GIVEN INFORMATION:
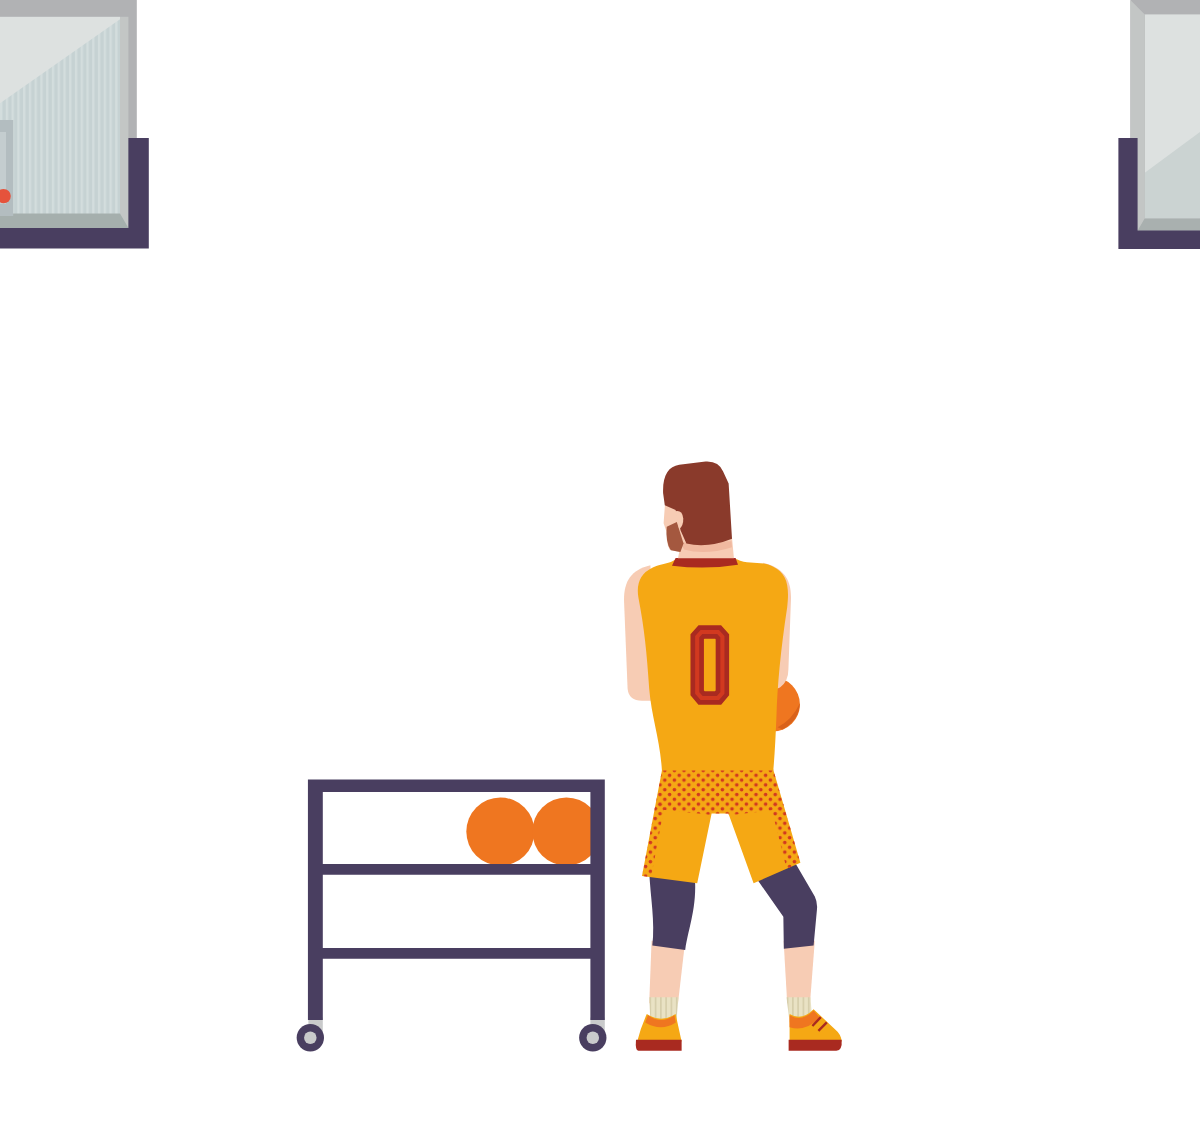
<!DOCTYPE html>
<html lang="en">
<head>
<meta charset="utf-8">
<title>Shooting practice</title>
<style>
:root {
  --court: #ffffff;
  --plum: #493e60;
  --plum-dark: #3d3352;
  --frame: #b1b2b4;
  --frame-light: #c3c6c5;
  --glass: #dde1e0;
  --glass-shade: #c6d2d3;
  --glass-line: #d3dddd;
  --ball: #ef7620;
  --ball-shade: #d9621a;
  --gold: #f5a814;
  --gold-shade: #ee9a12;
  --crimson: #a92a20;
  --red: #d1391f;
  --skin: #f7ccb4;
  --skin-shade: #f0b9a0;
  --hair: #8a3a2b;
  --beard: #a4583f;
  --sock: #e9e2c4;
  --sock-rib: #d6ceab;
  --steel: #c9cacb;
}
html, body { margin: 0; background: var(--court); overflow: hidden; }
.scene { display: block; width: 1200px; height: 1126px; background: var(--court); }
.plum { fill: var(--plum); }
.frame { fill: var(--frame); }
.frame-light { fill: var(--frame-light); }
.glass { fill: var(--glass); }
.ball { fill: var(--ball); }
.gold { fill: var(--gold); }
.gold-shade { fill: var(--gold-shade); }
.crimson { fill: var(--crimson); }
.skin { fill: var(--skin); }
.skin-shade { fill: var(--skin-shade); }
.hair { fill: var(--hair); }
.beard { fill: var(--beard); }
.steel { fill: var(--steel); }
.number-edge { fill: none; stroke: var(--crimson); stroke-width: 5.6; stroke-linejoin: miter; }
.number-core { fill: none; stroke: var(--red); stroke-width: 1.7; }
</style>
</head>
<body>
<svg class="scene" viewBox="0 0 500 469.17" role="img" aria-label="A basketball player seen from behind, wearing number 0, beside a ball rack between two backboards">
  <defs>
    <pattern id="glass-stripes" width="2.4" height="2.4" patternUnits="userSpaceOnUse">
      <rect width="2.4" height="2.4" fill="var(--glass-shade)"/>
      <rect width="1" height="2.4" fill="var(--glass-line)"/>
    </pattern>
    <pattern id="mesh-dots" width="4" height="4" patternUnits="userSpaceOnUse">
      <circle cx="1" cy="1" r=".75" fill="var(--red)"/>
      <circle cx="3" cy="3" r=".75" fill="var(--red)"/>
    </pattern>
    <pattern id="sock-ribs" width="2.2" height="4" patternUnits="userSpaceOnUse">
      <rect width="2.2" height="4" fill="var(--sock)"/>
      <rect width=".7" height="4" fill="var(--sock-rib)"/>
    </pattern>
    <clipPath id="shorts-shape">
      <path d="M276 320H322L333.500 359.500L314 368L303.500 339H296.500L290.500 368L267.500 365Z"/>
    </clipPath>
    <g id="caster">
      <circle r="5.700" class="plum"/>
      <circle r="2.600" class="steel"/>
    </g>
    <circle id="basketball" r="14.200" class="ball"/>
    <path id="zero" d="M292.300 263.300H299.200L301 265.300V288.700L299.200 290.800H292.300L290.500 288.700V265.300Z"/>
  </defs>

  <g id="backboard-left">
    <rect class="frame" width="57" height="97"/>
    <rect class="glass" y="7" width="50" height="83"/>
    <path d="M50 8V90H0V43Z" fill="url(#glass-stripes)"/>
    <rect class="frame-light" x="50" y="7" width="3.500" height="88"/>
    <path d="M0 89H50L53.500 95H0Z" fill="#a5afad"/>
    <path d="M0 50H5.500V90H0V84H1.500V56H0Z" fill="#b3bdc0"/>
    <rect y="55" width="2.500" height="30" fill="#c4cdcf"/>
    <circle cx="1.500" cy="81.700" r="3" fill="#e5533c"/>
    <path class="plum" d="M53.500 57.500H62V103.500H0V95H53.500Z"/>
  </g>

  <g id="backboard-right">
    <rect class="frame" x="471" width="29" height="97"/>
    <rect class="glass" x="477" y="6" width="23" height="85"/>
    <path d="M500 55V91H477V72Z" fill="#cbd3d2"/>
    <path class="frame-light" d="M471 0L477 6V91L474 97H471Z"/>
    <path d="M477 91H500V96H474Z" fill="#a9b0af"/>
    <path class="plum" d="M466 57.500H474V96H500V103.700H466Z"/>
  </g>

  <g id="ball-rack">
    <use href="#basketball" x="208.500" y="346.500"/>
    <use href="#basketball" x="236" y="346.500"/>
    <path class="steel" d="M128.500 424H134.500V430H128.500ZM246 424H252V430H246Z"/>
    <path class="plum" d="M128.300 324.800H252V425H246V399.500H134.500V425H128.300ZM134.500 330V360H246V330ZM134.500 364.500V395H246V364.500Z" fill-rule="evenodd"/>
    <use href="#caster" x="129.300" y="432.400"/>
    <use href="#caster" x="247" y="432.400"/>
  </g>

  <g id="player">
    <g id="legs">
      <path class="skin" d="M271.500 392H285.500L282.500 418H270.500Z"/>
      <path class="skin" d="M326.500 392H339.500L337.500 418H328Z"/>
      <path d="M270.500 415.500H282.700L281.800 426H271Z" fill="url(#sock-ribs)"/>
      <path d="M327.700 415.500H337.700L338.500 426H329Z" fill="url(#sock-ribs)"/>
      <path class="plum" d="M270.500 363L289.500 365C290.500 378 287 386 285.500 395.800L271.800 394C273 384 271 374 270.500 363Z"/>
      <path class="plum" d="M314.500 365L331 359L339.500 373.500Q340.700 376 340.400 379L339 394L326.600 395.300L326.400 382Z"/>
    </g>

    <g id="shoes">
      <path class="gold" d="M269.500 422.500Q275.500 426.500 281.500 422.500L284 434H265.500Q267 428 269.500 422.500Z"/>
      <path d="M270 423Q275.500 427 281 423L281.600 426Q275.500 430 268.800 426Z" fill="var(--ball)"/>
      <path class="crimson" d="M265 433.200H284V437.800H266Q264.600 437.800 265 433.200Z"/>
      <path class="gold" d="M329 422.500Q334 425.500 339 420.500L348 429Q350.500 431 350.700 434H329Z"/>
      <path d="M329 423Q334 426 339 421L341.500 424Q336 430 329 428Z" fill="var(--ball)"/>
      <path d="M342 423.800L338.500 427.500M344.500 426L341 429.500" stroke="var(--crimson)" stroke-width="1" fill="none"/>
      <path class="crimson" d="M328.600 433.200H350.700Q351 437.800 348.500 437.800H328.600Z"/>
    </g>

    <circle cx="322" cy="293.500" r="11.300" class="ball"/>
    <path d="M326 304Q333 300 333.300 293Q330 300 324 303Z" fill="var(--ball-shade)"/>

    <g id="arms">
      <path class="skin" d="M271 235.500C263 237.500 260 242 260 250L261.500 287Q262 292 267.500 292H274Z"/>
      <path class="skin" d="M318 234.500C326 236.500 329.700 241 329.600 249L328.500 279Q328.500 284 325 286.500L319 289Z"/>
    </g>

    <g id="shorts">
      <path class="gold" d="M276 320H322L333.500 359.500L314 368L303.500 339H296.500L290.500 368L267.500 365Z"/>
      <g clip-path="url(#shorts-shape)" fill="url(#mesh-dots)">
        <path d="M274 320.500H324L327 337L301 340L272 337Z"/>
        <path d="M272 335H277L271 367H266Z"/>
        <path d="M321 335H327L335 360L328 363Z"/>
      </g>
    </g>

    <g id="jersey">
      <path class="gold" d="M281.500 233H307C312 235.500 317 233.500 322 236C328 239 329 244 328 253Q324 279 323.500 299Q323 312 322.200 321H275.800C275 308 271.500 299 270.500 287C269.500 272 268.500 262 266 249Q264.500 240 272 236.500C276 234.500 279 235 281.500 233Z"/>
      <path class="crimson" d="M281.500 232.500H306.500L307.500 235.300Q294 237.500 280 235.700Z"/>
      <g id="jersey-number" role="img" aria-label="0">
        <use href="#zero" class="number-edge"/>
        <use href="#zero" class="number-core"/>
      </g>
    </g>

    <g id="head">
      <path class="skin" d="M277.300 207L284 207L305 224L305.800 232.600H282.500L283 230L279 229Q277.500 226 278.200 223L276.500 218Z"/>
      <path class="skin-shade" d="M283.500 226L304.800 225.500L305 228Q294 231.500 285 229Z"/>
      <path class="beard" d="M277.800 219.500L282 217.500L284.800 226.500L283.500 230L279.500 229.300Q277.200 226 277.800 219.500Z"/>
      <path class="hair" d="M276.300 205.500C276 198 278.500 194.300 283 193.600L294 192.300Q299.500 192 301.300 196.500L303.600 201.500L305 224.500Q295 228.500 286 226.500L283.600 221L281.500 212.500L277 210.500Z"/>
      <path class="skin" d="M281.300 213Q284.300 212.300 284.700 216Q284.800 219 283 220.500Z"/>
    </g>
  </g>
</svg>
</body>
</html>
...
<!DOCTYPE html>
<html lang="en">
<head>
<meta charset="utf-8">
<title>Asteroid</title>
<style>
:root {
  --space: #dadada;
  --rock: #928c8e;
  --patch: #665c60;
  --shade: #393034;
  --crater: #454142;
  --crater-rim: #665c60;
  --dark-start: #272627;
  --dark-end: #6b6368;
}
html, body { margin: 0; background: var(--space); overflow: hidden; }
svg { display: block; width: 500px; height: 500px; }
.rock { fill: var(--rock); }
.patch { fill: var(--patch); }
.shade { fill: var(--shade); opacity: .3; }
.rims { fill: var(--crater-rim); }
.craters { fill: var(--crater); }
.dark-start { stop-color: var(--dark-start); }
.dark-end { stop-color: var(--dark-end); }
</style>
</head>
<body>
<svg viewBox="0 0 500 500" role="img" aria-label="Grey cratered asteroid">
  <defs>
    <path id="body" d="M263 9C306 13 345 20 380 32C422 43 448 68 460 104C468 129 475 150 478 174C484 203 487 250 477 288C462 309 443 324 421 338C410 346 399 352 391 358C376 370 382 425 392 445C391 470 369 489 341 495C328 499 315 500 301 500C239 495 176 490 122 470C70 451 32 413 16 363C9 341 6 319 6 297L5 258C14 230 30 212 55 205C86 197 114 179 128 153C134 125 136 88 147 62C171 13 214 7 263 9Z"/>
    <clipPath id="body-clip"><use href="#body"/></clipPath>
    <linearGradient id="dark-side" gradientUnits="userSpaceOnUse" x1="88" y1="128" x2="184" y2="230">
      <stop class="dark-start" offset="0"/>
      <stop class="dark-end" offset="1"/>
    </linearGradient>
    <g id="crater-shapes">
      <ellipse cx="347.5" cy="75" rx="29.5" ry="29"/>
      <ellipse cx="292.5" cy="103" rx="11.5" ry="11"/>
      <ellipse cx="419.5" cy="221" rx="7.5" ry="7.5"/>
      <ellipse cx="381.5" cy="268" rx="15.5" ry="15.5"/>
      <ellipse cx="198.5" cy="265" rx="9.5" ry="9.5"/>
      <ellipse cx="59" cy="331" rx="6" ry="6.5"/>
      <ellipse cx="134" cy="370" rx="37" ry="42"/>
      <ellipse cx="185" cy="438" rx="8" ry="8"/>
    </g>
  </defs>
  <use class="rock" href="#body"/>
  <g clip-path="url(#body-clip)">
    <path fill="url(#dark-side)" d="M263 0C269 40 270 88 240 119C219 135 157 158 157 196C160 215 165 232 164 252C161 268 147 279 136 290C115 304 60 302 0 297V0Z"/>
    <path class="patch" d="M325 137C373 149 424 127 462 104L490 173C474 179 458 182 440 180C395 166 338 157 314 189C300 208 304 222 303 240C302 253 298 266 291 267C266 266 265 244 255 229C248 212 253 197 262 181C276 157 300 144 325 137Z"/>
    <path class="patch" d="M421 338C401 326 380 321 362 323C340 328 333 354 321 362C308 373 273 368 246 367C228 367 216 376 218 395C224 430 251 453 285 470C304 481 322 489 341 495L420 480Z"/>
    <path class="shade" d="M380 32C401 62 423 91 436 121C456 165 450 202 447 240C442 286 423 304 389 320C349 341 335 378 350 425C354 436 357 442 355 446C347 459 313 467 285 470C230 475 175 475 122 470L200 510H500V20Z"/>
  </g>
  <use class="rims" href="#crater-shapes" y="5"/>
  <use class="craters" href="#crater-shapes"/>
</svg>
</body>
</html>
==
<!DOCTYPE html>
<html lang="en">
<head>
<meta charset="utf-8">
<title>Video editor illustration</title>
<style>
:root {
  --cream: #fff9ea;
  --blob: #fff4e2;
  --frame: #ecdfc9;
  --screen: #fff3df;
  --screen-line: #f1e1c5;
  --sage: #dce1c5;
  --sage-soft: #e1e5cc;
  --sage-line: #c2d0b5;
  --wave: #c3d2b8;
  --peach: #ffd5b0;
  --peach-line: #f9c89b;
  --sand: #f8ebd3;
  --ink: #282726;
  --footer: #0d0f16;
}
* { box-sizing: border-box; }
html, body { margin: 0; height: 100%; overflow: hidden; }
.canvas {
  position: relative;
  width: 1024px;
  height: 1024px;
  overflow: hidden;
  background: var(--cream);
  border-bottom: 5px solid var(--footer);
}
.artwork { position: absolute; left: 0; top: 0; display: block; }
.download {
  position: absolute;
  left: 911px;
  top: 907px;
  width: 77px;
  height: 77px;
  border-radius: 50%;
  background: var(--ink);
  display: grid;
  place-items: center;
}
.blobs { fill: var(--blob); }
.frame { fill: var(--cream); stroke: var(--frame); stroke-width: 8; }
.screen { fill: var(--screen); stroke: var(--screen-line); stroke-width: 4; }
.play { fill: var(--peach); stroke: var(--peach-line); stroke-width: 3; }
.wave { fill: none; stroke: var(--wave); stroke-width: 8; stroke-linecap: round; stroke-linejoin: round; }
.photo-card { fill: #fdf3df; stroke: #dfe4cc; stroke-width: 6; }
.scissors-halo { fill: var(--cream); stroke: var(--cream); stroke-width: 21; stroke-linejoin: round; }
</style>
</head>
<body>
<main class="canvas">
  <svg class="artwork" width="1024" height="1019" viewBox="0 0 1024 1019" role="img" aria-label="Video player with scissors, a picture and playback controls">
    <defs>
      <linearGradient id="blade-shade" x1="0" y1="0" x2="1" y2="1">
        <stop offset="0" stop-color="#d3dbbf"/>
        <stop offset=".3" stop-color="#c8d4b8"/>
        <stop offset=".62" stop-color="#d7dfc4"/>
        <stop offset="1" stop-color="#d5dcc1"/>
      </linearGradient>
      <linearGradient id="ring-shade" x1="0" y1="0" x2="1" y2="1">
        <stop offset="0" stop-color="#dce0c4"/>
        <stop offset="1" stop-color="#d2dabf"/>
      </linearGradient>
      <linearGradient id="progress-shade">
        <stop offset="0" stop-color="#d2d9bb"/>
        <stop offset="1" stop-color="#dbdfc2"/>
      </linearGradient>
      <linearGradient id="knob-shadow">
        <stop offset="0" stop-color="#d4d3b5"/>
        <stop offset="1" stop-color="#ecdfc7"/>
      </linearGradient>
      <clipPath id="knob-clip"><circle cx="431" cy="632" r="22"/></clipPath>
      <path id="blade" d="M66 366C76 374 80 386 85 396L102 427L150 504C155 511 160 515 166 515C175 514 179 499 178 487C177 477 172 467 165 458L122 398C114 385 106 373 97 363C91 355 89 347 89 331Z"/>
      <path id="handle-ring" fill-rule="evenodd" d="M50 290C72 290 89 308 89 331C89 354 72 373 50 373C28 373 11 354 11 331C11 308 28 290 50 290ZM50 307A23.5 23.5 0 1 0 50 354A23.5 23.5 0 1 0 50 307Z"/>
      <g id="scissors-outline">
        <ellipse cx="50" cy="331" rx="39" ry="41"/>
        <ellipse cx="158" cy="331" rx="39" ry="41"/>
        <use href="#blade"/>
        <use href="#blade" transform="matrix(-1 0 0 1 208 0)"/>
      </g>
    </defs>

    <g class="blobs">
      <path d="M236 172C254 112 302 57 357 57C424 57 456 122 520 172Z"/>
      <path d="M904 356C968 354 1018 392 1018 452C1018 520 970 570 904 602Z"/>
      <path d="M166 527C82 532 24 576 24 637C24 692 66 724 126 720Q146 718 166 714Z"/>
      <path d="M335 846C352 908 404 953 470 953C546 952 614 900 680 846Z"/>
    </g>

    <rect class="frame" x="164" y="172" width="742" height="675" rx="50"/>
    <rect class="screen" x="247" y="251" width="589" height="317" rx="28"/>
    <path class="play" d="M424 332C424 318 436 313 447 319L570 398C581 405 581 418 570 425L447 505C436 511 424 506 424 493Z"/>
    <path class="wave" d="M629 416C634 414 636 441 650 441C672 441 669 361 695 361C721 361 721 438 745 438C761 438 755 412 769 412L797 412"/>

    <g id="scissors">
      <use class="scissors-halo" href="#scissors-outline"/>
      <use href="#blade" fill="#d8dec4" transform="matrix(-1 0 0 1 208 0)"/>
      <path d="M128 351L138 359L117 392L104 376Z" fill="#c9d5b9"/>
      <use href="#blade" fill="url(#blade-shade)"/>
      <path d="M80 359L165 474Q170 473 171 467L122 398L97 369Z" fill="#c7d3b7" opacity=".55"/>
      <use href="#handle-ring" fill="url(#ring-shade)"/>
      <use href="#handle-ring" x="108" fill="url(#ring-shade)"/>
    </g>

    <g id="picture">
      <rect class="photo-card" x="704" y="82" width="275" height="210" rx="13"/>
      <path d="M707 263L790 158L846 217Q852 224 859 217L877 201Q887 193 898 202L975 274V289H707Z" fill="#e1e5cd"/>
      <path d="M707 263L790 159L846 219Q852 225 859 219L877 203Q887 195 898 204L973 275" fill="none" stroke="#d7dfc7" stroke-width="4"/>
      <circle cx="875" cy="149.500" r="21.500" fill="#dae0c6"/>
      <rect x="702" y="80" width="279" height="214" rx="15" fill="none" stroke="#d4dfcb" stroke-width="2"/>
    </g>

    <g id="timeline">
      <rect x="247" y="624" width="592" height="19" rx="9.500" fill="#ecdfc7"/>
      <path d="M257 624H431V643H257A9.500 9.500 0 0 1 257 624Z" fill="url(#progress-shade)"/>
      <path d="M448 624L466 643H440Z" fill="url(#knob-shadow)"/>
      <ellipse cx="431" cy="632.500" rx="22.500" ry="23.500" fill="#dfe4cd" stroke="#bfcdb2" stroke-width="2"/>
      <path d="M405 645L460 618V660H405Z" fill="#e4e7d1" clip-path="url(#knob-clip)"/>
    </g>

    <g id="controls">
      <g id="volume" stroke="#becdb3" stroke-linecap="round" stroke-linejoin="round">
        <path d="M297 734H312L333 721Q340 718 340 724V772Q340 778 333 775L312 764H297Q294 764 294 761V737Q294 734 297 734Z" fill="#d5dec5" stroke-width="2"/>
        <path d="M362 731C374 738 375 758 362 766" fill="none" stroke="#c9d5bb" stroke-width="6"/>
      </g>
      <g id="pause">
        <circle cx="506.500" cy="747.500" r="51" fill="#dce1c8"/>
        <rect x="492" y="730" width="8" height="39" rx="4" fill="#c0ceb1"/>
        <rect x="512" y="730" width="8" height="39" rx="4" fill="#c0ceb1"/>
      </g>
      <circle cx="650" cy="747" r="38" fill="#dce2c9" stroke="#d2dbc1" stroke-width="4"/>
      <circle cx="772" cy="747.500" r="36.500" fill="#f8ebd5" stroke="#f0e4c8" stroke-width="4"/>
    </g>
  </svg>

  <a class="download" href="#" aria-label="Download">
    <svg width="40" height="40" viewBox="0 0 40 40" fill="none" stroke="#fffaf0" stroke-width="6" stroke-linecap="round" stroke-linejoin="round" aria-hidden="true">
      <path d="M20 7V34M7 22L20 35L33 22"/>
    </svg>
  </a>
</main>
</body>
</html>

AIM OF THE TASK:
Could you restate word for word the lines above from the one containing "226L304.800 225.500L305 228Q294" through the one containing "219.500L282 217.500L284.800 226.500L283.500", both included, and nothing else?

REPLY:
      <path class="skin-shade" d="M283.500 226L304.800 225.500L305 228Q294 231.500 285 229Z"/>
      <path class="beard" d="M277.800 219.500L282 217.500L284.800 226.500L283.500 230L279.500 229.300Q277.200 226 277.800 219.500Z"/>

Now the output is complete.